Vernor Vinge is the winner of the 2020 Robert A. Heinlein Award, given for “outstanding published works in science fiction and technical writings that inspire the human exploration of space,” recognizing his body of work, including nine novels, more than 24 short stories, and many non-fiction articles. The award is administered by the Baltimore Science Fiction Society (BSFS).

The winner was chosen by a committee of SF authors chaired by Michael F. Flynn, and will receive a plaque, a sterling silver medallion, and two lapel pins, all featuring the likeness of Robert A. Heinlein. The award will be presented May 22, 2020 at the Renaissance Harborplace Hotel in Baltimore MD during the opening ceremonies of Balticon 54.

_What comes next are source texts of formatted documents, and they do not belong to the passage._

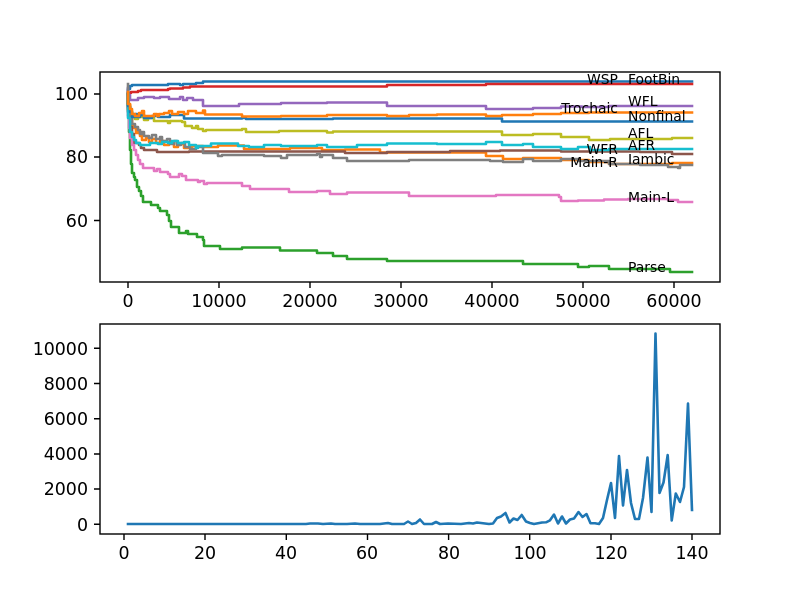
<!DOCTYPE html>
<html lang="en">
<head>
<meta charset="utf-8">
<title>Constraint weights and errors</title>
<style>
:root {
  --blue: #1f77b4; --orange: #ff7f0e; --green: #2ca02c; --red: #d62728; --purple: #9467bd;
  --brown: #8c564b; --pink: #e377c2; --gray: #7f7f7f; --olive: #bcbd22; --cyan: #17becf;
  --ink: #000; --paper: #fff;
}
html, body { margin: 0; background: var(--paper); }
body { width: 801px; height: 600px; overflow: hidden; }
.figure { display: block; font-family: "DejaVu Sans", sans-serif; fill: var(--ink); }
.tick-label { font-size: 17.4px; }
.x-axis { text-anchor: middle; }
.y-axis { text-anchor: end; }
.series-label { font-size: 13.9px; }
.inner-column { text-anchor: end; }
.frame, .ticks { fill: none; stroke: var(--ink); stroke-width: 1.4; }
.series { fill: none; stroke-width: 2.6; stroke-linejoin: round; stroke-linecap: square; }
.blue { stroke: var(--blue); } .orange { stroke: var(--orange); } .green { stroke: var(--green); }
.red { stroke: var(--red); } .purple { stroke: var(--purple); } .brown { stroke: var(--brown); }
.pink { stroke: var(--pink); } .gray { stroke: var(--gray); } .olive { stroke: var(--olive); }
.cyan { stroke: var(--cyan); }
</style>
</head>
<body>
<svg class="figure" width="801" height="600" viewBox="0 0 801 600" role="img" aria-label="Two line charts: constraint weights above, error intervals below">

  <g id="weights-chart">
    <g class="series">
      <path class="blue" d="M128 94V89H130V86H132V85H168V84H180V85H183V84H196V83H203V81.5H692"/>
      <path class="orange" d="M128 94V104H130V113H132V125H134V128H136V133H138V131H140V136H142V140H146V138H149V142H152V139H156V143H160V141H164V145H169V143H174V147H178V144H184V148H192V146H203V147H218V145.500H244V149H290V148H322V150H345V149.500H380V152.500H486V156H503V159H523V158H561V160H589V162H609V164H672V163H692"/>
      <path class="green" d="M128 94V112H129V132H130V150H131V164H132V173H134V177H135V180H137V187H139V191H141V196H143V202H151V205H158V208H160V211H167V215H169V221H171V227H179V233H186V231H188V234H197V237H203V240H204V246H220V249H242V247.500H280V250.500H317V253H333V256H347V259H387V261H523V264H578V267H589V266H609V269H670V272H692"/>
      <path class="red" d="M128 94V93H131V92H138V91H141V90H168V89H170V88.500H183V87.500H190V86.500H387V85H486V84H692"/>
      <path class="purple" d="M128 88V95H130V100H138V98H144V97H154V98H160V97H169V99H180V97H183V100H187V98H193V100H203V106H239V104H281V103H327V102.500H387V106H486V109H533V108H561V106.500H582V107H609V106H692"/>
      <path class="brown" d="M128 94V110H130V127H132V134H134V143H139V145H141V148H144V150H157V152H189V151.500H345V153H387V152H450V151H500V150.500H561V151.500H640V152H672V154H692"/>
      <path class="pink" d="M128 94V116H129V128H130V138H132V145H134V150H136V155H138V160H140V164H143V168H154V171H157V169H160V172H168V174H170V177H179V174H182V176H186V180H198V182H200V181H204V184H207V183H242V186H250V189H289V192H317V191H330V194H347V192.500H409V196H496V195H559V197H561V201H578V200.500H604V199.500H628V199H668V200H678V202H692"/>
      <path class="gray" d="M128 84V108H130V116H132V124H135V127H138V130H140V134H142V132H144V136H149V138H152V135H156V139H160V137H162V141H167V139H170V144H174V141H177V145H181V143H185V147H190V149H196V147H203V153H218V156H222V155H264V156H281V158H287V155H317V154H320V157H322V155H333V158H347V161H409V160H490V161H503V162H523V159H533V161H561V159H578V161H609V164H640V165H668V167H678V168H680V165H692"/>
      <path class="olive" d="M128 94V106H130V111H132V116H135V119H138V117H144V120H148V118H154V121H168V123H170V121H182V122H185V126H192V128H196V126H198V129H203V131H206V130H242V129H246V132H279V131H327V132.500H333V131.500H502V135H533V134H561V137H589V140H610V139H672V138H692"/>
      <path class="cyan" d="M128 94V118H130V132H132V137H134V140H136V143H140V145H150V143H158V144H162V142H168V143H172V141H178V143H184V142H189V145H196V148H198V146H211V143.500H238V146H249V147H264V145H281V146H317V145H327V147H357V145H387V143.500H437V144H486V142H502V145H523V144H533V147H561V149H578V147H590V150H609V149H692"/>
      <path class="blue" d="M128 94V106H130V112H132V117H135V114H137V117H140V115H144V118H152V116H158V117H170V115H184V118.500H242V118H246V119H333V118.500H502V121.500H692"/>
      <path class="orange" d="M128 92V104H130V109H132V114H135V116H139V113H142V111H144V116H154V114H157V116H159V114H164V113H169V111H172V114H178V112H184V114H188V111H196V113H203V110.500H205V114.500H242V116.500H281V116H327V115H387V116H409V115H437V114.500H486V116H502V115H533V114H561V113H589V112.500H692"/>
    </g>
    <g class="series-label">
      <text x="628" y="84">FootBin</text>
      <text x="628" y="106">WFL</text>
      <text x="628" y="121">Nonfinal</text>
      <text x="628" y="138">AFL</text>
      <text x="628" y="150">AFR</text>
      <text x="628" y="164">Iambic</text>
      <text x="628" y="202">Main-L</text>
      <text x="628" y="272">Parse</text>
    </g>
    <g class="series-label inner-column">
      <text x="618" y="84">WSP</text>
      <text x="618" y="113">Trochaic</text>
      <text x="618" y="154">WFR</text>
      <text x="618" y="167">Main-R</text>
    </g>
    <rect class="frame" x="100" y="72" width="620" height="210"/>
    <path class="ticks" d="M128 282v6M219 282v6M310 282v6M401 282v6M492 282v6M583 282v6M674 282v6M100 94h-6M100 157h-6M100 220.500h-6"/>
    <g class="tick-label x-axis">
      <text x="128" y="307">0</text>
      <text x="219" y="307">10000</text>
      <text x="310" y="307">20000</text>
      <text x="401" y="307">30000</text>
      <text x="492" y="307">40000</text>
      <text x="583" y="307">50000</text>
      <text x="674" y="307">60000</text>
    </g>
    <g class="tick-label y-axis">
      <text x="88" y="100">100</text>
      <text x="88" y="163">80</text>
      <text x="88" y="227">60</text>
    </g>
  </g>

  <g id="errors-chart">
    <polyline class="series blue" points="128,524 306,524 310,523.500 318,523.500 323,524 331,523.500 335,524 347,524 355,523.500 360,524 380,524 388,523 392,524 404,524 408,521.500 412,524 416,523 420,519.500 424,524 432,524 436,522 440,524 448,523.500 461,524 469,523 473,523.500 477,522.500 489,524 493,523.500 497,518 501,516.500 505.500,513 509.500,522.500 513.500,518.500 517.500,520 521.700,515 526,521.500 530,523 534,524 542,522.500 546,522.300 550,520.300 554,514.500 558,523.500 562,516.500 566,523.500 570,519.500 574,518.500 578.500,512 582.500,517 586.500,514 590.500,523.300 595,523.300 599,524 603,518 607,500 611,483 615,518 619,456 623,505.500 627,470 631,503 635,519 639,519 643,498 647.500,457.500 651.500,512 655.500,333.500 659.500,493 663.500,482.500 667.700,455 671.700,520.500 675.800,493.500 680,502 684,487 688,403.500 692,510"/>
    <rect class="frame" x="100" y="324" width="620" height="210"/>
    <path class="ticks" d="M124 534v6M205 534v6M286.300 534v6M367.500 534v6M448.600 534v6M529.700 534v6M611 534v6M692 534v6M100 524.300h-6M100 489h-6M100 454h-6M100 418.700h-6M100 383.500h-6M100 348.300h-6"/>
    <g class="tick-label x-axis">
      <text x="124" y="559">0</text>
      <text x="205" y="559">20</text>
      <text x="286" y="559">40</text>
      <text x="367" y="559">60</text>
      <text x="449" y="559">80</text>
      <text x="530" y="559">100</text>
      <text x="611" y="559">120</text>
      <text x="692" y="559">140</text>
    </g>
    <g class="tick-label y-axis">
      <text x="88" y="531">0</text>
      <text x="88" y="495">2000</text>
      <text x="88" y="460">4000</text>
      <text x="88" y="425">6000</text>
      <text x="88" y="390">8000</text>
      <text x="88" y="355">10000</text>
    </g>
  </g>
</svg>
</body>
</html>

Author and editor Christopher Tolkien, 95, son and literary executor of J.R.R. Tolkien, died January 15, 2020 in Provence, France. Tolkien dedicated his life to his father’s work, editing and shepherding into print more than a score of the elder Tolkien’s books. He organized and edited the The Silmarillion (1977), Unfinished Tales (1980), and the 12 volumes of The History of Middle-earth (1983), along with The Children of Húrin (2007), The Legend of Sigurd and Gudrún (2009), The Fall of Arthur (2013), Beowulf: A Translation and Commentary (2014), Beren and Lúthien (2017), and The Fall of Gondolin (2018). He was chairman of the Tolkien Estate, Ltd. and a trustee of the Tolkien Charitable Trust. He also drew the iconic map of Middle-earth included in the 1954 edition of The Lord of the Rings, and the updated 1970s version. He retired as director of the estate in 2017.

Christopher John Reuel Tolkien was born November 21, 1924 in Leeds, England. He served in the Royal Air Force during World War II. Afterwards, he received a degree in English from Trinity College and later was a lecturer and tutor at New College, Oxford. Tolkien received the 2017 Bodley Medal in part for his work editing the unpublished texts of his father. The medal was given by the Bodleian Libraries at Oxford University, where the Tolkien Archive has been housed since 1973.

Tolkien was to married to Faith Faulconbridge from 1951-1967 and they had one child, Simon. He remarried the same year to Baillie Klass, with whom he had two children, Adam and Rachel. Tolkien eventually moved with his family to France and became a citizen there. He is survived by his wife, sister Priscilla, and three children.